HOW TO COMPLETE THIS TASK:
In the entries that follow, find the line containing "0H409C385 30 345", then output exactly every line from the first through that one.

[[ THE INPUT, beginning ]]

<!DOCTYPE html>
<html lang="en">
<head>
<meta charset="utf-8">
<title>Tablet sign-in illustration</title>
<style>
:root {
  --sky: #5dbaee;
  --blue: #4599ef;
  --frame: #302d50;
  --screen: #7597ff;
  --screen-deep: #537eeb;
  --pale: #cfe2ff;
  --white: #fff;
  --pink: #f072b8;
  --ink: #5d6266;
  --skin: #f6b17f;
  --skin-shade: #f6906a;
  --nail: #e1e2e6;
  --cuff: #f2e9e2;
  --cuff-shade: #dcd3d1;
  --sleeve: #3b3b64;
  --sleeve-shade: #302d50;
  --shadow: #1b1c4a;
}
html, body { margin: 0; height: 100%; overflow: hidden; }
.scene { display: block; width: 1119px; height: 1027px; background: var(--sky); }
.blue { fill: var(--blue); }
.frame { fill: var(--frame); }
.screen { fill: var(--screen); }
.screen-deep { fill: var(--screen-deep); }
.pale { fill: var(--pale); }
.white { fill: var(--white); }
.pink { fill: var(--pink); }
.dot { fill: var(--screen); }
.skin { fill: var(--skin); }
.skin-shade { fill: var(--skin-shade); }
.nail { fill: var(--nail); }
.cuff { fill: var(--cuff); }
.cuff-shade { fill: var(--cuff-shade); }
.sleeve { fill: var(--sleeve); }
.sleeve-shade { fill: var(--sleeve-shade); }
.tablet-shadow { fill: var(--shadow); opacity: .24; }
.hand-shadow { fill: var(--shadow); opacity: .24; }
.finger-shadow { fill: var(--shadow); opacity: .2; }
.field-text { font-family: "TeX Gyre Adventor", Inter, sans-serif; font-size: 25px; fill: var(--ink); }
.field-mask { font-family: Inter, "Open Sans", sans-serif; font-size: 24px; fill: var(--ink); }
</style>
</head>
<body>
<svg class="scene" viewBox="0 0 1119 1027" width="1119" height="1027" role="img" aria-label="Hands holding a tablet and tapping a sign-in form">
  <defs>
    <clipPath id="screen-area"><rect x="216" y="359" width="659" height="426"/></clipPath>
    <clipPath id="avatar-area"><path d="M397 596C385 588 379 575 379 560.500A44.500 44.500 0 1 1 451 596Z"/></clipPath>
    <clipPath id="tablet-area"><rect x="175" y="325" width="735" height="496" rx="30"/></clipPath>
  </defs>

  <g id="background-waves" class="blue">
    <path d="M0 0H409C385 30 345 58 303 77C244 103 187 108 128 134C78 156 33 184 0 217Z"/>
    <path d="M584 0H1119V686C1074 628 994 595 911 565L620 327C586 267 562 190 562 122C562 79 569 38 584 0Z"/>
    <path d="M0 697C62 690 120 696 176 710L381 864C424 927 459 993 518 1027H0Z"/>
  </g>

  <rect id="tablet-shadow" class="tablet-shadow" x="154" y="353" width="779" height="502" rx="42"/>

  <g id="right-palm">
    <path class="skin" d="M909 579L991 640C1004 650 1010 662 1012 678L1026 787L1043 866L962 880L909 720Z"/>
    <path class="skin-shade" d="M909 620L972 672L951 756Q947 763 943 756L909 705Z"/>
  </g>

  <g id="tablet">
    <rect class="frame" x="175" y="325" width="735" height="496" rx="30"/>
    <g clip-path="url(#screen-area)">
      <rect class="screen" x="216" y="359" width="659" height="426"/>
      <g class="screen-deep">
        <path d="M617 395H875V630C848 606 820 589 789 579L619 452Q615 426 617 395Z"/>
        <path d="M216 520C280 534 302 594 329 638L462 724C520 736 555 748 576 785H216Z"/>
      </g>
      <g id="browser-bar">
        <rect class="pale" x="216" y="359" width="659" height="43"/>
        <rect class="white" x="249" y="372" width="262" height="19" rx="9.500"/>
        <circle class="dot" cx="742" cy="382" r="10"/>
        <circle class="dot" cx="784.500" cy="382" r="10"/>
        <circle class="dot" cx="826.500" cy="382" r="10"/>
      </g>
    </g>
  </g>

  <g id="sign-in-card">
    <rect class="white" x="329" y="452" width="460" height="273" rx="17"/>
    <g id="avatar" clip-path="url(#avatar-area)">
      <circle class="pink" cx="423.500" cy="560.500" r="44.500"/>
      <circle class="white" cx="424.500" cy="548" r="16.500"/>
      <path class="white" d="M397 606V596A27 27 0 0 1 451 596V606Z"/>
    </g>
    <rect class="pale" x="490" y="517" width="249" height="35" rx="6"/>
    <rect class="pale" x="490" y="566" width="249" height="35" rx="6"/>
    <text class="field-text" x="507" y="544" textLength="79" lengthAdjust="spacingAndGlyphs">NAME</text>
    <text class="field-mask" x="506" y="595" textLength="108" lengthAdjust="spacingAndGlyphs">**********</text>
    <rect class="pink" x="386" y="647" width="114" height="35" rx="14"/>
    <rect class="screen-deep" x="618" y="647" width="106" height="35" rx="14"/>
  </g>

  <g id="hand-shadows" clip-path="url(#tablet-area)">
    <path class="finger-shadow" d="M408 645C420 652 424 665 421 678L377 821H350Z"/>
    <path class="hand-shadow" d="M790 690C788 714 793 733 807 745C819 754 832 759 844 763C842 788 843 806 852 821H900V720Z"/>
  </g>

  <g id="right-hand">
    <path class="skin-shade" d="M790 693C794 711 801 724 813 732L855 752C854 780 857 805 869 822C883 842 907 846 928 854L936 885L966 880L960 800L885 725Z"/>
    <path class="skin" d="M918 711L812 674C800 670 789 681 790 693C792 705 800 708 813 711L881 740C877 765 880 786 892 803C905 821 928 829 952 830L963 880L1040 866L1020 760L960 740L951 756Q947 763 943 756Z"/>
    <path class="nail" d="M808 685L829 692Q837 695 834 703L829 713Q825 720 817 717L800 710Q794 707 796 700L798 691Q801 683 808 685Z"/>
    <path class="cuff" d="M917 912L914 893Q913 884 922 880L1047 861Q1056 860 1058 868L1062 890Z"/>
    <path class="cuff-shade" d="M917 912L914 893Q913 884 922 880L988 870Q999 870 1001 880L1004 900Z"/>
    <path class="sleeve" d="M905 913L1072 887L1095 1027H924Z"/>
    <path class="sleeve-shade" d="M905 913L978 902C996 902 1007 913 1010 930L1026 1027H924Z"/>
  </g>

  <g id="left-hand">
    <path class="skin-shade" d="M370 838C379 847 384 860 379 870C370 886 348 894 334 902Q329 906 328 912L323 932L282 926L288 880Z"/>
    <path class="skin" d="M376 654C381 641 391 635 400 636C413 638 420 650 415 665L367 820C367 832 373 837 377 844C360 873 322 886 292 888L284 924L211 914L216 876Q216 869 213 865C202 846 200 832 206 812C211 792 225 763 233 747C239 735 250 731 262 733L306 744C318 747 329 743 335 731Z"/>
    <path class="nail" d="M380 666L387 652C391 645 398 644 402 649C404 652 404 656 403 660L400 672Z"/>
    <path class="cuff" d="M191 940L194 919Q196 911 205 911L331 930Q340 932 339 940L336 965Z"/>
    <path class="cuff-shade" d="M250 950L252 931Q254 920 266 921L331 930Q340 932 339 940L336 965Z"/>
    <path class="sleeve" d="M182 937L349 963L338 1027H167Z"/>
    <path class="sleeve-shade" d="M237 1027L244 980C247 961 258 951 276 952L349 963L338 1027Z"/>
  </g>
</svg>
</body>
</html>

[[ THE INPUT, end ]]

ANSWER:
<!DOCTYPE html>
<html lang="en">
<head>
<meta charset="utf-8">
<title>Tablet sign-in illustration</title>
<style>
:root {
  --sky: #5dbaee;
  --blue: #4599ef;
  --frame: #302d50;
  --screen: #7597ff;
  --screen-deep: #537eeb;
  --pale: #cfe2ff;
  --white: #fff;
  --pink: #f072b8;
  --ink: #5d6266;
  --skin: #f6b17f;
  --skin-shade: #f6906a;
  --nail: #e1e2e6;
  --cuff: #f2e9e2;
  --cuff-shade: #dcd3d1;
  --sleeve: #3b3b64;
  --sleeve-shade: #302d50;
  --shadow: #1b1c4a;
}
html, body { margin: 0; height: 100%; overflow: hidden; }
.scene { display: block; width: 1119px; height: 1027px; background: var(--sky); }
.blue { fill: var(--blue); }
.frame { fill: var(--frame); }
.screen { fill: var(--screen); }
.screen-deep { fill: var(--screen-deep); }
.pale { fill: var(--pale); }
.white { fill: var(--white); }
.pink { fill: var(--pink); }
.dot { fill: var(--screen); }
.skin { fill: var(--skin); }
.skin-shade { fill: var(--skin-shade); }
.nail { fill: var(--nail); }
.cuff { fill: var(--cuff); }
.cuff-shade { fill: var(--cuff-shade); }
.sleeve { fill: var(--sleeve); }
.sleeve-shade { fill: var(--sleeve-shade); }
.tablet-shadow { fill: var(--shadow); opacity: .24; }
.hand-shadow { fill: var(--shadow); opacity: .24; }
.finger-shadow { fill: var(--shadow); opacity: .2; }
.field-text { font-family: "TeX Gyre Adventor", Inter, sans-serif; font-size: 25px; fill: var(--ink); }
.field-mask { font-family: Inter, "Open Sans", sans-serif; font-size: 24px; fill: var(--ink); }
</style>
</head>
<body>
<svg class="scene" viewBox="0 0 1119 1027" width="1119" height="1027" role="img" aria-label="Hands holding a tablet and tapping a sign-in form">
  <defs>
    <clipPath id="screen-area"><rect x="216" y="359" width="659" height="426"/></clipPath>
    <clipPath id="avatar-area"><path d="M397 596C385 588 379 575 379 560.500A44.500 44.500 0 1 1 451 596Z"/></clipPath>
    <clipPath id="tablet-area"><rect x="175" y="325" width="735" height="496" rx="30"/></clipPath>
  </defs>

  <g id="background-waves" class="blue">
    <path d="M0 0H409C385 30 345 58 303 77C244 103 187 108 128 134C78 156 33 184 0 217Z"/>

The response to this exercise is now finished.